**DESCRIPTION OF THE TASK**
Please repeat exactly the lines below from the one containing "--on-button: #0a4b4b;" down to the one containing "position: relative; height: 56px;", both included, and nothing else.

------ SOURCE RECORDS

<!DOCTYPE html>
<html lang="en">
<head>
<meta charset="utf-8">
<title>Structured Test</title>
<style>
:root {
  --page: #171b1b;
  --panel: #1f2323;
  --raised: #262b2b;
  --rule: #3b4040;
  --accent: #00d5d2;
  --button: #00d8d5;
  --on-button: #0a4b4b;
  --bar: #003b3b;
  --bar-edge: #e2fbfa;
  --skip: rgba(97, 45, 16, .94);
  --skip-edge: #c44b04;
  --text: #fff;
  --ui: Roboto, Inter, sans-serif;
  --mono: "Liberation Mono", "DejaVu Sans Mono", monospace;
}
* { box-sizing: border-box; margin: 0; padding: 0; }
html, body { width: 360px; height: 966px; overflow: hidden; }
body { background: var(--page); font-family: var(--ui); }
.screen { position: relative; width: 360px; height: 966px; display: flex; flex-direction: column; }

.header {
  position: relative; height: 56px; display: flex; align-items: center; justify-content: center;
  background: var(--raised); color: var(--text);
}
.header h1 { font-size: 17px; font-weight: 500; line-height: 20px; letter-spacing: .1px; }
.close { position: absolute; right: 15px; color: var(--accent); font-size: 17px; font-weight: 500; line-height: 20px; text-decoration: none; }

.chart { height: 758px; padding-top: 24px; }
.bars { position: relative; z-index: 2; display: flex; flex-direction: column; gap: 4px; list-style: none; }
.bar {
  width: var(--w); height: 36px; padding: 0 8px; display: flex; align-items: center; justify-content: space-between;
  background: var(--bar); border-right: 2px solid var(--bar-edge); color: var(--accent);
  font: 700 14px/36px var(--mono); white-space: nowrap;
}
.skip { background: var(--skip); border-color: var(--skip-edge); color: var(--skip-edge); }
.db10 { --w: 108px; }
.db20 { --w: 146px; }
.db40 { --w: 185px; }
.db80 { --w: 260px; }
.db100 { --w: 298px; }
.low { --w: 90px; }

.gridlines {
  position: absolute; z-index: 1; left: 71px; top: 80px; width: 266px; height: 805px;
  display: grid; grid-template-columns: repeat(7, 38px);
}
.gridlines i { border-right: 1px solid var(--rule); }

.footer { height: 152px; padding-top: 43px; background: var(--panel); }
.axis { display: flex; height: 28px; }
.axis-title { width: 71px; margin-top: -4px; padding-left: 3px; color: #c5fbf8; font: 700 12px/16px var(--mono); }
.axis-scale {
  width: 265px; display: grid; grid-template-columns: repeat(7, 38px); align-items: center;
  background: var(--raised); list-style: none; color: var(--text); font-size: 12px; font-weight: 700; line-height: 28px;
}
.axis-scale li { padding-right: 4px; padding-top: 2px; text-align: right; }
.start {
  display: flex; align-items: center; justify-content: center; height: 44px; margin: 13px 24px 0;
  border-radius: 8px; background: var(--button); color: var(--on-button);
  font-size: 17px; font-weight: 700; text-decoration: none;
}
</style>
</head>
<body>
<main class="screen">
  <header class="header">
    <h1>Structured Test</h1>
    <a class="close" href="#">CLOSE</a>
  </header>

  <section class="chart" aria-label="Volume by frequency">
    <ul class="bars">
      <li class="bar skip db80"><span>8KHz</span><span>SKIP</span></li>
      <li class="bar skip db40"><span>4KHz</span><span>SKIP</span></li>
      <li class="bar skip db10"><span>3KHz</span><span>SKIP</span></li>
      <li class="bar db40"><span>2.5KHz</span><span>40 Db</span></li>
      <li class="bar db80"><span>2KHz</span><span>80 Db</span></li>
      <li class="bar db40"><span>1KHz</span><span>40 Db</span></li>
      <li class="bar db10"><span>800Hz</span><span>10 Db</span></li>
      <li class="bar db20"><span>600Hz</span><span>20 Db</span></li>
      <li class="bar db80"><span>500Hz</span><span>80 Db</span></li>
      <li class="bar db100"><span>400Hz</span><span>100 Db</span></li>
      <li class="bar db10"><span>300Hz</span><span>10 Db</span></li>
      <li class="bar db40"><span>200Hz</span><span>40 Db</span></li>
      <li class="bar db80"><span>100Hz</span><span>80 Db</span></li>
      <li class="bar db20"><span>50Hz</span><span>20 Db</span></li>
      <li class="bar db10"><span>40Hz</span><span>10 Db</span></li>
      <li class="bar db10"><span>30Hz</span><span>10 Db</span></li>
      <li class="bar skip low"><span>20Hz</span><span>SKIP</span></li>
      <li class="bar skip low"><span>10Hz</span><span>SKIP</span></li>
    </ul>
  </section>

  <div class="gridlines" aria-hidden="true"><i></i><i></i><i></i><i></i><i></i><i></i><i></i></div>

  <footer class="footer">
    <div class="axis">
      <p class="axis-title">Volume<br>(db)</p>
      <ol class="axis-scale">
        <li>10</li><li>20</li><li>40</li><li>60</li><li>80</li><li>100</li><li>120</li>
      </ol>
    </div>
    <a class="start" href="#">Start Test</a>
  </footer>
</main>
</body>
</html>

------------

**RESULT OF THIS EXERCISE**
  --on-button: #0a4b4b;
  --bar: #003b3b;
  --bar-edge: #e2fbfa;
  --skip: rgba(97, 45, 16, .94);
  --skip-edge: #c44b04;
  --text: #fff;
  --ui: Roboto, Inter, sans-serif;
  --mono: "Liberation Mono", "DejaVu Sans Mono", monospace;
}
* { box-sizing: border-box; margin: 0; padding: 0; }
html, body { width: 360px; height: 966px; overflow: hidden; }
body { background: var(--page); font-family: var(--ui); }
.screen { position: relative; width: 360px; height: 966px; display: flex; flex-direction: column; }

.header {
  position: relative; height: 56px; display: flex; align-items: center; justify-content: center;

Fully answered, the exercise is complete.